We were driving into the park with the Sangre de Cristo mountains on our right and the arid flats of the San Luis Valley on our left. The dune field was just a few miles in front of us. Shortly after we passed the park entrance sign, the road climbed into the edge of the pinyon and juniper zone. I spotted a couple medium-sized birds flying into the scattered trees at the very edge of the zone. I stopped the car and grabbed my binoculars. I saw the birds were blue, with short tails and long bills and figured immediately that they were Pinyon Jays.
I’ve been keeping my eyes open for Pinyon Jays every chance I’ve had to bird in the middle west. They are notorious for being hard to find. They almost always travel in flocks and they keep moving, so their presence one day doesn’t mean they’ll be around the next. Their diet consists almost entirely of pinyon pine seeds.

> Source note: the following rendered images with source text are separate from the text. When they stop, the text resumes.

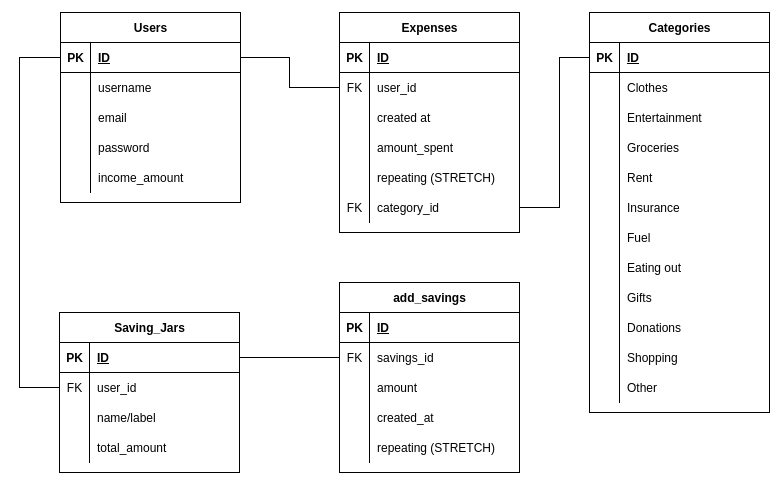
<!DOCTYPE html>
<html lang="en">
<head>
<meta charset="utf-8">
<title>Expense tracker entity diagram</title>
<style>
:root { --ink: #000; --paper: #fff; --row: 30px; }
* { box-sizing: border-box; margin: 0; padding: 0; }
html, body { width: 782px; height: 485px; overflow: hidden; background: var(--paper); }
.diagram {
  position: relative; width: 782px; height: 485px; overflow: hidden;
  color: var(--ink);
  font: 12px/30px "Liberation Sans", Arial, Helvetica, sans-serif;
}
.connectors { position: absolute; inset: 0; fill: none; stroke: var(--ink); stroke-width: 1; shape-rendering: crispEdges; }
.entity {
  position: absolute; width: 181px; padding-bottom: 9px;
  border: 1px solid var(--ink); background: var(--paper);
}
.entity h2 { height: var(--row); border-bottom: 1px solid var(--ink); font-size: 12px; font-weight: 700; text-align: center; }
.field { display: grid; grid-template-columns: 30px 1fr; height: var(--row); white-space: nowrap; }
.key { border-right: 1px solid var(--ink); text-align: center; }
.name { padding-left: 7px; }
.primary { border-bottom: 1px solid var(--ink); font-weight: 700; }
.primary .name { text-decoration: underline; }
.users { left: 60px; top: 12px; }
.expenses { left: 339px; top: 12px; }
.categories { left: 589px; top: 12px; }
.saving-jars { left: 59px; top: 312px; }
.add-savings { left: 339px; top: 282px; }
</style>
</head>
<body>
<main class="diagram">
  <svg class="connectors" width="782" height="485" viewBox="0 0 782 485" aria-hidden="true">
    <g transform="translate(.5 .5)">
      <polyline points="240,57 289,57 289,87 339,87"/>
      <polyline points="60,57 19,57 19,387 59,387"/>
      <polyline points="519,207 559,207 559,57 589,57"/>
      <line x1="239" y1="357" x2="339" y2="357"/>
    </g>
  </svg>

  <section class="entity users">
    <h2>Users</h2>
    <div class="field primary"><span class="key">PK</span><span class="name">ID</span></div>
    <div class="field"><span class="key"></span><span class="name">username</span></div>
    <div class="field"><span class="key"></span><span class="name">email</span></div>
    <div class="field"><span class="key"></span><span class="name">password</span></div>
    <div class="field"><span class="key"></span><span class="name">income_amount</span></div>
  </section>

  <section class="entity expenses">
    <h2>Expenses</h2>
    <div class="field primary"><span class="key">PK</span><span class="name">ID</span></div>
    <div class="field"><span class="key">FK</span><span class="name">user_id</span></div>
    <div class="field"><span class="key"></span><span class="name">created at</span></div>
    <div class="field"><span class="key"></span><span class="name">amount_spent</span></div>
    <div class="field"><span class="key"></span><span class="name">repeating (STRETCH)</span></div>
    <div class="field"><span class="key">FK</span><span class="name">category_id</span></div>
  </section>

  <section class="entity categories">
    <h2>Categories</h2>
    <div class="field primary"><span class="key">PK</span><span class="name">ID</span></div>
    <div class="field"><span class="key"></span><span class="name">Clothes</span></div>
    <div class="field"><span class="key"></span><span class="name">Entertainment</span></div>
    <div class="field"><span class="key"></span><span class="name">Groceries</span></div>
    <div class="field"><span class="key"></span><span class="name">Rent</span></div>
    <div class="field"><span class="key"></span><span class="name">Insurance</span></div>
    <div class="field"><span class="key"></span><span class="name">Fuel</span></div>
    <div class="field"><span class="key"></span><span class="name">Eating out</span></div>
    <div class="field"><span class="key"></span><span class="name">Gifts</span></div>
    <div class="field"><span class="key"></span><span class="name">Donations</span></div>
    <div class="field"><span class="key"></span><span class="name">Shopping</span></div>
    <div class="field"><span class="key"></span><span class="name">Other</span></div>
  </section>

  <section class="entity saving-jars">
    <h2>Saving_Jars</h2>
    <div class="field primary"><span class="key">PK</span><span class="name">ID</span></div>
    <div class="field"><span class="key">FK</span><span class="name">user_id</span></div>
    <div class="field"><span class="key"></span><span class="name">name/label</span></div>
    <div class="field"><span class="key"></span><span class="name">total_amount</span></div>
  </section>

  <section class="entity add-savings">
    <h2>add_savings</h2>
    <div class="field primary"><span class="key">PK</span><span class="name">ID</span></div>
    <div class="field"><span class="key">FK</span><span class="name">savings_id</span></div>
    <div class="field"><span class="key"></span><span class="name">amount</span></div>
    <div class="field"><span class="key"></span><span class="name">created_at</span></div>
    <div class="field"><span class="key"></span><span class="name">repeating (STRETCH)</span></div>
  </section>
</main>
</body>
</html>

I pulled the car off the road and got out for about five minutes. The flock—there must have been somewhere between 40 and 50 of them—was rolling through the trees and grass. Some would land in the pinyons, others would land on the ground. None of them stayed in one spot for more than 10 or 15 seconds. The birds at the back of the flock would fly over those that had landed and alight further along—over and over. I followed them for about 50 yards, then went back to the car. As we drove, we kept pace with the flock for maybe another 100 yards. The birds then crossed the road and disappeared uphill. One did land in a bush about 15 feet from my wife’s side of the car, giving her a great view, but it was gone before I could get my camera pointed and focused. The entire time they were in view, the flock kept up their constant, odd laugh-like calls. We saw no other sign of them during the four hours we were in that park.